I liked this book and hearing how God is working in Aurora was inspiring.  There are areas of this book I would critique (for example, I am suspicious of the reliance on techniques to effect miracles); yet I appreciated the tenor of this book. I am a quiet charismatic and affirm the reality of healing, deliverance, and prophecy for today. I appreciated Dawkins balanced presentation, though I felt the character/moral aspects of Jesus’ life were under-emphasized.  Dawkins comments several times how ‘if God can use him, he can use anyone.’ This is a humble and true statement about God, but can easily become an excuse for not developing one’s own character.  I think we should pursue holiness with the same tenacity that Dawkins pursues the supernatural.  These  criticisms aside, I give this book 4 stars.

I received this book from Chosen Books in exchange for my honest review.

Spirit Baptist: a book review

Chad Norris was a preacher. He went to seminary at Beeson Divinity school and studied under Calvin Miller and Robert Smith, jr.  He was passionate about following God and living for him. But he struggled with depression and panic-attacks. He hungered for  a ‘New Testament’ experience of God. A fresh reading of the gospels (especially John) and  an attentive heart to where he felt God was leading, led Norris to a greater openness to the Spirit.  Signs, Wonders and a Baptist Preacher is his story.

Signs, Wonders and a Baptist Preacher by Chad Norris

Written with grace and good humor, Norris describes his journey into supernatural ministry. As pastor of Spiritual Formation at City Church in Simpsonville, SC, Norris has led mission trips and healing services.  His story tells of his own experience of healing and deliverance and his attempts to follow where the voice of God led him.  He is a bit of a goofball but this is a fairly even-handed account.

What I liked  about Norris’s story is that he doesn’t argue that being open to the Holy Spirit means you have to be as weird as you possibly can. His description of his  healing services is of a quiet grace filled moment where he and others pray for people. He acknowledges that some people still have to take medication and don’t get healed, and looks for the grace of God in the lives of those who suffer (he calls them the real ‘heroes’).  Ultimately though, Norris’s point is not just for people to experience the supernatural gifts. He wants people to know intimacy with God. This is his emphasis throughout.

I also appreciated that Norris is comfortable talking about pain and hard experiences. He doesn’t paint the Spirit filled life with Pollyanna brush strokes and he’s had his share of painful experiences.  He does commend Spiritual experiences because God is a supernatural God. What he presents here is not a formula.

Norris tells us that it was his reading of scripture which led him to a richer experience of the Spirit; yet this book doesn’t present a fresh reading of the Bible. It is more of a memoir of one man’s spiritual meanderings and the events that have shaped his life and ministry.
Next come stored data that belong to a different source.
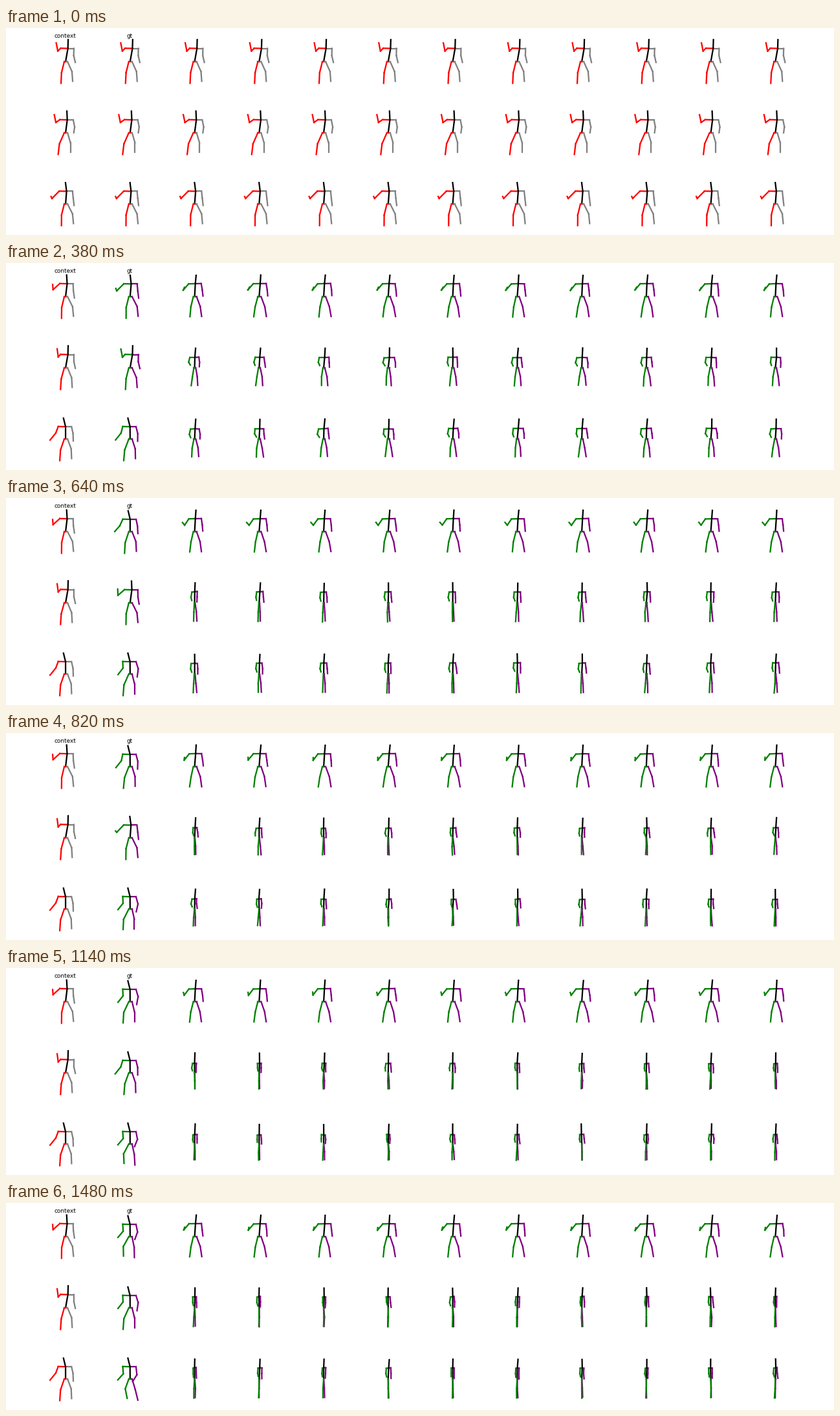
These frames come from a looping animation (1280 px wide and 320 px high, 1.5 s). A matplotlib script:

```python
import numpy as np
import matplotlib.pyplot as plt
from matplotlib.animation import FuncAnimation
from matplotlib.collections import LineCollection

W, H, DPI = 1280, 320, 100
FRAMES, INTERVAL = 75, 20
HISTORY = 15                 # observed frames before prediction starts
COLS, ROWS = 12, 3
SHIFT = (20, 0, 40)          # where each row enters the shared motion

# Joints are complex numbers: pixels from the pelvis, imaginary part down.
(PELVIS, NECK, L_SHOULDER, L_ELBOW, L_WRIST, R_SHOULDER, R_ELBOW, R_WRIST,
 L_HIP, L_KNEE, L_ANKLE, R_HIP, R_KNEE, R_ANKLE, HEAD) = range(15)
LEGS = slice(L_HIP, R_ANKLE + 1)
# The right limbs come first so that the left ones are drawn over them.
PARENT = {NECK: PELVIS,
          R_SHOULDER: NECK, R_ELBOW: R_SHOULDER, R_WRIST: R_ELBOW,
          L_SHOULDER: NECK, L_ELBOW: L_SHOULDER, L_WRIST: L_ELBOW,
          R_HIP: PELVIS, R_KNEE: R_HIP, R_ANKLE: R_KNEE,
          L_HIP: PELVIS, L_KNEE: L_HIP, L_ANKLE: L_KNEE,
          HEAD: NECK}
LEFT = {L_SHOULDER, L_ELBOW, L_WRIST, L_HIP, L_KNEE, L_ANKLE}
MIDDLE = {NECK, HEAD}


def smooth(t, start, end):
    u = np.clip((t - start) / (end - start), 0, 1)
    return u * u * (3 - 2 * u)


def leg(t, hip, thigh, shin, knee_y, foot_y, reach):
    """Knee and ankle from sideways steps; reach stretches the leg."""
    beats = (0, 16, 38, 64, 92, 114)
    knee_x = hip + np.interp(t, beats, thigh)
    foot_x = knee_x + np.interp(t, beats, shin)
    return knee_x + 1j * knee_y * reach, foot_x + 1j * foot_y * reach


def real_motion():
    """Raise the left arm, stretch it out, lower it and shift the weight."""
    t = np.arange(FRAMES + max(SHIFT))
    p = np.zeros((len(t), 15), complex)

    lean = 2 + 2 * smooth(t, 0, 14) - 7.4 * smooth(t, 20, 57)
    p[:, HEAD] = lean - 1j * (33 + .25 * lean)
    p[:, NECK] = neck = 1.6 + .5 * lean - 1j * (19.6 + .2 * lean)
    p[:, L_SHOULDER] = neck - 11.3 - .3j
    p[:, R_SHOULDER] = neck + 9.2

    beats = (0, 11, 20, 31, 40, 54, 72, 114)
    p[:, L_ELBOW] = np.interp(t, beats, (
        -15-16j, -11-17j, -12-16.3j, -18.5-12j,
        -21-8.5j, -15.2-9j, -11-9j, -10.5-8j))
    p[:, L_WRIST] = np.interp(t, beats, (
        -17.5-28j, -12.3-29.5j, -14.5-29j, -18.8-22.5j,
        -22.5-11.5j, -24+1.8j, -18.7+1j, -19+1.5j))
    beats = (0, 16, 52, 72, 114)
    p[:, R_ELBOW] = np.interp(
        t, beats, (14-9j, 12.7-9.5j, 11.4-8.5j, 12.6-8j, 10.5-6.5j))
    p[:, R_WRIST] = np.interp(
        t, beats, (12.7, 15.4+1j, 12+3j, 11+4.5j, 4+4j))

    p[:, L_HIP], p[:, R_HIP] = -2, 3
    p[:, L_KNEE], p[:, L_ANKLE] = leg(
        t, -2, (-7.5, -4.3, -4, -7, -8.8, -5.5), (-2, -1, 0, -1.8, 0, 3),
        17, 33.4, 1 - .1 * smooth(t, 72, 90))
    p[:, R_KNEE], p[:, R_ANKLE] = leg(
        t, 3, (4.5, 6.6, 8, 4.2, 3.1, 5), (0, 1, 1.6, 0, 0, 4),
        15.3, 30.3, 1 + .08 * smooth(t, 64, 104))
    return p


STAND = np.array([
    0, 1.3-20j, -9-19.7j, -11-10j, -8-4j, 10.5-20j, 11.9-10.2j, 12.7-1j,
    -2, -6+16j, -7.8+31.2j, 3, 8.4+15.5j, 10.9+30.9j, 2.3-33j])
N = np.arange(FRAMES)


def steady():
    """Standing still while the left forearm swings in and out."""
    p = np.tile(STAND, (FRAMES, 1))
    swing = np.cos(2 * np.pi * N / 32)
    p[:, L_ELBOW] = -16.6 + .9 * swing - 10j
    p[:, L_WRIST] = -17 - 2.3 * swing - 14.3j
    return p


def collapse():
    """The standing pose narrows to a line while its height breathes."""
    narrow = .25 + .5 * np.exp(-(N - 19) / 16)
    tall = .77 - .08 * np.cos(2 * np.pi * (N - 51) / 46)
    x = STAND.real * narrow[:, None]
    y = STAND.imag * tall[:, None]
    x[:, LEGS] *= narrow[:, None]
    y[:, LEGS] *= 1.1
    y[:, HEAD] = -30.3
    return x + 1j * y


def drift(rng, size):
    """Slow random wander that adds up along each limb."""
    knots = np.arange(0, FRAMES + 5, 5)
    out = np.zeros((FRAMES, 15), complex)
    for joint, parent in PARENT.items():
        if joint in (L_HIP, R_HIP):
            continue
        x, y = rng.uniform(-size, size, (2, len(knots)))
        out[:, joint] = out[:, parent] + np.interp(N, knots, x + .5j * y)
    return out


def build():
    """All joints as [frame, row, column, joint] in stage pixels."""
    rng = np.random.default_rng(7)
    motion = real_motion()
    fade = np.clip((N - HISTORY + 1) / 4, 0, 1)[:, None]
    out = np.zeros((FRAMES, ROWS, COLS, 15), complex)
    for r, shift in enumerate(SHIFT):
        real = motion[shift:shift + FRAMES]
        last = real[HISTORY - 1]
        out[:, r] = real[:, None]
        out[HISTORY:, r, 0] = last
        guess = collapse() if r else steady()
        for c in range(2, COLS):
            path = guess + drift(rng, 1 if r else .5)
            path = last + fade * (path - last)
            out[HISTORY:, r, c] = path[HISTORY:]
    out += 92.1 + 99.75 * np.arange(COLS)[:, None]
    out += 1j * (52 + 110 * np.arange(ROWS)[:, None, None])
    return out


def palette(left, right):
    return ["black" if j in MIDDLE else left if j in LEFT else right
            for j in PARENT]


JOINTS = build()
CHILDREN, PARENTS = list(PARENT), list(PARENT.values())
SEEN = palette("red", "gray")
GUESSED = palette("green", "purple")
BEFORE = SEEN * (ROWS * COLS)
AFTER = (SEEN + GUESSED * (COLS - 1)) * ROWS

fig = plt.figure(figsize=(W / DPI, H / DPI), dpi=DPI, facecolor="white")
ax = fig.add_axes([0, 0, 1, 1])
ax.set(xlim=(0, W), ylim=(H, 0))
ax.axis("off")
for x, label in ((91, "context"), (191, "gt")):
    ax.text(x, 15, label, ha="center", va="baseline",
            family="DejaVu Sans", size=6.4)
bones = LineCollection([], linewidths=2.25 * 72 / DPI, capstyle="projecting")
ax.add_collection(bones, autolim=False)


def draw(n):
    p = JOINTS[n]
    ends = np.stack([p[..., PARENTS], p[..., CHILDREN]], axis=-1)
    segments = np.stack([ends.real, ends.imag], axis=-1)
    bones.set_segments(segments.reshape(-1, 2, 2))
    bones.set_color(BEFORE if n < HISTORY else AFTER)
    return [bones]


anim = FuncAnimation(fig, draw, frames=FRAMES, interval=INTERVAL,
                     repeat=True, repeat_delay=0)
plt.show()
```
Taken for what it is, I really enjoyed the book and I think Norris hopes that people will hear his story and be inspired to re-read the gospels for themselves and hear the voice of God calling them into a deeper experience of Him.  The book closes with a prayer that you can pray but there is no ‘how to’ in the text.  If you are to experience

I liked this book because I like Norris’s storytelling and his story. He is funny and the book is a quick read.  I give it 3.5 stars.

Thank you to Chosen books for providing me a copy of this book in exchange for this review.